BANGKOK — The National Council for Peace and Order announced Friday it will use its absolute power to delay implementation of a law that would levy heavy fines on employers of illegal migrant workers.
Wissanu Krea-ngam, junta legal adviser, said it will use Article 44 to delay by 120 days the new law to allow both employers and workers time to adjust to the regulations. Wissanu did not say when the junta order would be carried out.
“We will delay the law by 120 days because we want illegal migrant workers to sort out their documents first. They have three options to do this: in their own country, at the border or at the five Nationality Verification Center for Myanmar People in Thailand,” Wissanu said.

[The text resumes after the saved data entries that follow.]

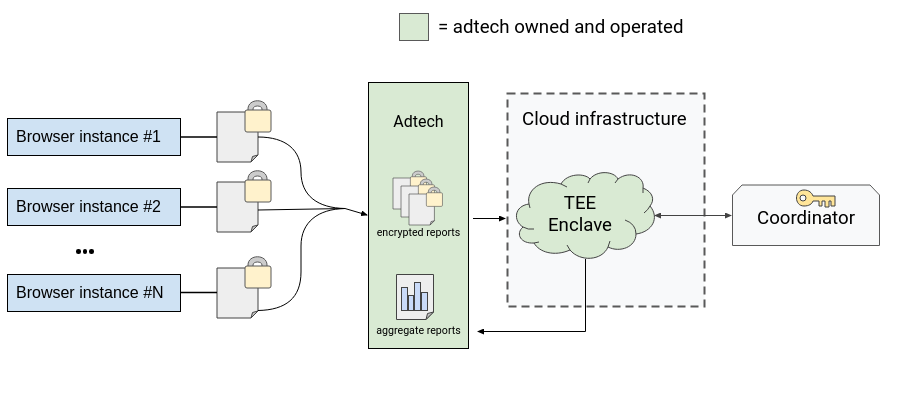
<!DOCTYPE html>
<html lang="en">
<head>
<meta charset="utf-8">
<title>Aggregation service architecture</title>
<style>
:root {
  --ink: #000;
  --green: #d9ead3;
  --blue: #cfe2f3;
  --paper: #eeeeee;
  --panel: #f8f9fa;
  --gold: #fff2cc;
  --steel: #cccccc;
  --dash: #595959;
  --bar: #c9daf8;
}
* { box-sizing: border-box; margin: 0; }
body { width: 910px; height: 400px; overflow: hidden; background: #fff; }
.diagram {
  position: relative; width: 910px; height: 400px; overflow: hidden;
  color: var(--ink); font: 18.67px/22px Roboto, sans-serif; white-space: nowrap;
}
.legend { position: absolute; left: 399px; top: 13px; display: flex; align-items: center; gap: 9px; }
.swatch { width: 30px; height: 28px; background: var(--green); border: 1px solid #595959; }
.node { position: absolute; }
.browsers { left: 7px; top: 118px; width: 174px; display: flex; flex-direction: column; }
.browser {
  height: 38px; padding-left: 8px; display: flex; align-items: center;
  background: var(--blue); border: 1px solid var(--ink);
  font: 16px/20px "Liberation Sans", Arial, sans-serif;
}
.browser + .browser { margin-top: 32px; }
.more { height: 48px; display: flex; gap: 2px; justify-content: center; align-items: center; padding: 3px 18px 0 0; }
.more i { width: 4.5px; height: 4.5px; border-radius: 50%; background: var(--ink); }
.adtech {
  left: 368px; top: 82px; width: 101px; height: 267px; padding-top: 28px;
  background: var(--green); border: 1px solid var(--ink); text-align: center; font-size: 16px;
}
.caption { position: absolute; left: 0; right: 0; font-size: 10.67px; line-height: 14px; }
.caption.encrypted { top: 143px; }
.caption.aggregate { top: 241px; }
.cloud-area { left: 507px; top: 93px; width: 199px; height: 214px; padding: 15px 0 0 15px; }
.enclave { left: 516px; top: 192px; width: 128px; text-align: center; }
.coordinator { left: 732px; top: 207px; width: 148px; text-align: center; }
.art { position: absolute; left: 0; top: 0; }
</style>
</head>
<body>
<main class="diagram">

  <svg class="art" width="910" height="400" viewBox="0 0 910 400" aria-hidden="true">
    <rect x="507.5" y="93.5" width="197" height="213" fill="var(--panel)" stroke="var(--dash)" stroke-width="2" stroke-dasharray="8 5"/>
    <path d="M742 185H870L879.500 195V245.500H732.500V195Z" fill="var(--panel)" stroke="#595959"/>
    <path d="M529 204C526 190 541 178 561 184C567 173 585 173 590 179C597 170 614 171 618 179C630 170 645 177 643 188C653 192 655 200 650 206C660 218 652 232 636 234C636 247 620 253 608 247C602 261 580 262 570 250C554 257 539 252 534 243C521 244 515 234 523 227C513 221 514 206 529 204Z" fill="var(--green)" stroke="#434343"/>
    <path d="M523 227Q528 230 534 229M534 243L539 242M567 245L570 250M608 247L610 241M636 234Q636 224 625 220M650 206Q648 210 644 213M643 188L643 193M618 179L615 183M590 179L588 183M561 184L567 187M529 204L530 208" fill="none" stroke="#434343"/>
  </svg>

  <header class="legend"><span class="swatch"></span><span>= adtech owned and operated</span></header>

  <section class="node browsers">
    <div class="browser">Browser instance #1</div>
    <div class="browser">Browser instance #2</div>
    <div class="more" role="img" aria-label="and more"><i></i><i></i><i></i></div>
    <div class="browser">Browser instance #N</div>
  </section>

  <section class="node adtech">
    Adtech
    <p class="caption encrypted">encrypted reports</p>
    <p class="caption aggregate">aggregate reports</p>
  </section>

  <div class="node cloud-area">Cloud infrastructure</div>
  <div class="node enclave">TEE<br>Enclave</div>

  <svg class="art" width="910" height="400" viewBox="0 0 910 400" aria-hidden="true">
    <defs>
      <g id="page">
        <path d="M0 0H41V43L34 50H0Z" fill="var(--paper)" stroke="#434343"/>
        <path d="M34 50L35.500 44.500L41 43Z" fill="#c4c4c4" stroke="#434343"/>
      </g>
      <g id="lock">
        <path d="M31 -1V-3C31 -14 50 -14 50 -3V-1H45V-3C45 -7 36 -7 36 -3V-1Z" fill="var(--steel)" stroke="#595959"/>
        <rect x="28" y="-2" width="26" height="22" rx="2" fill="var(--gold)" stroke="#595959"/>
      </g>
      <g id="locked-report"><use href="#page"/><use href="#lock"/></g>
      <marker id="arrow" markerWidth="7" markerHeight="6" refX="6" refY="3" orient="auto-start-reverse" markerUnits="userSpaceOnUse">
        <path d="M0 0L7 3L0 6Z"/>
      </marker>
      <marker id="arrow-grey" markerWidth="7" markerHeight="6" refX="6" refY="3" orient="auto-start-reverse" markerUnits="userSpaceOnUse">
        <path d="M0 0L7 3L0 6Z" fill="#434343"/>
      </marker>
    </defs>

    <g id="browser-reports">
      <use href="#locked-report" x="217" y="112"/>
      <use href="#locked-report" x="217" y="182"/>
      <use href="#locked-report" x="217" y="268"/>
    </g>

    <g id="encrypted-stack">
      <use href="#locked-report" transform="translate(393 178) scale(.62)"/>
      <use href="#locked-report" transform="translate(401 186) scale(.62)"/>
      <use href="#locked-report" transform="translate(409 194) scale(.62)"/>
    </g>

    <g id="aggregate-report">
      <path d="M396.500 274.500H433.500V312L426 319.500H396.500Z" fill="var(--paper)" stroke="#434343"/>
      <path d="M426 319.500L427.500 313.500L433.500 312Z" fill="#c4c4c4" stroke="#434343"/>
      <g fill="var(--bar)" stroke="#434343">
        <rect x="401.500" y="287.500" width="6" height="23"/>
        <rect x="408.500" y="295.500" width="5" height="15"/>
        <rect x="414.500" y="282.500" width="6" height="28"/>
        <rect x="421.500" y="292.500" width="6" height="18"/>
      </g>
    </g>

    <g id="key" fill="#ffe599" stroke="#434343">
      <path fill-rule="evenodd" d="M804 190C809 190 812 193 813 196H835V206H831V201H829V207H825V201H822V206H819V201H813C812 204 809 206 804 206C794 206 794 190 804 190ZM803 195A3 3 0 0 0 803 201A3 3 0 0 0 803 195Z"/>
    </g>

    <g id="connectors" fill="none" stroke="var(--ink)">
      <path d="M181 137H217M181 207H217M181 292.500H217" stroke-width="1.300"/>
      <path d="M258 137C286 137 301 150 301 172C301 196 318 208 345 208.500"/>
      <path d="M258 210L345 208.500"/>
      <path d="M258 310.500C286 310 301 298 301 272V246C301 222 318 209 345 208.500"/>
      <path d="M345 208.500L367 215" marker-end="url(#arrow)"/>
      <path d="M473 218.500H505" marker-end="url(#arrow)"/>
      <path d="M585.500 259V331.500H478" marker-end="url(#arrow)"/>
      <path d="M655 215.500H731" stroke="#434343" marker-start="url(#arrow-grey)" marker-end="url(#arrow-grey)"/>
    </g>
  </svg>

  <div class="node coordinator">Coordinator</div>
</main>
</body>
</html>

Wissanu said the law would allow migrant workers who were not working in the province stated on their work permit the necessary time to submit documents to comply with new legislation.
Since the law went into effect on June 23, employers in Tak province have been deterred from hiring Burmese workers according to Thai and Burmese officials at the Mae Sot border. On Friday, more than 400 Burmese people returned to Myanmar through the checkpoint at Mae Sot in Tak.
Mong Jo, 25, a Burmese worker who returned to Myawaddy through Mae Sot Friday, said he had to pay a middleman 3,000 baht to find work for him at a factory.
“When I got to the factory, they didn’t hire me because he was afraid he would get caught by the police,” Jo said. “So, I have to go back home to Myanmar. I don’t have any money for travel because I paid it all to the middleman.”
Correction: This article was modified to reflect the correct date on which the new law was passed from July 23 to June 23.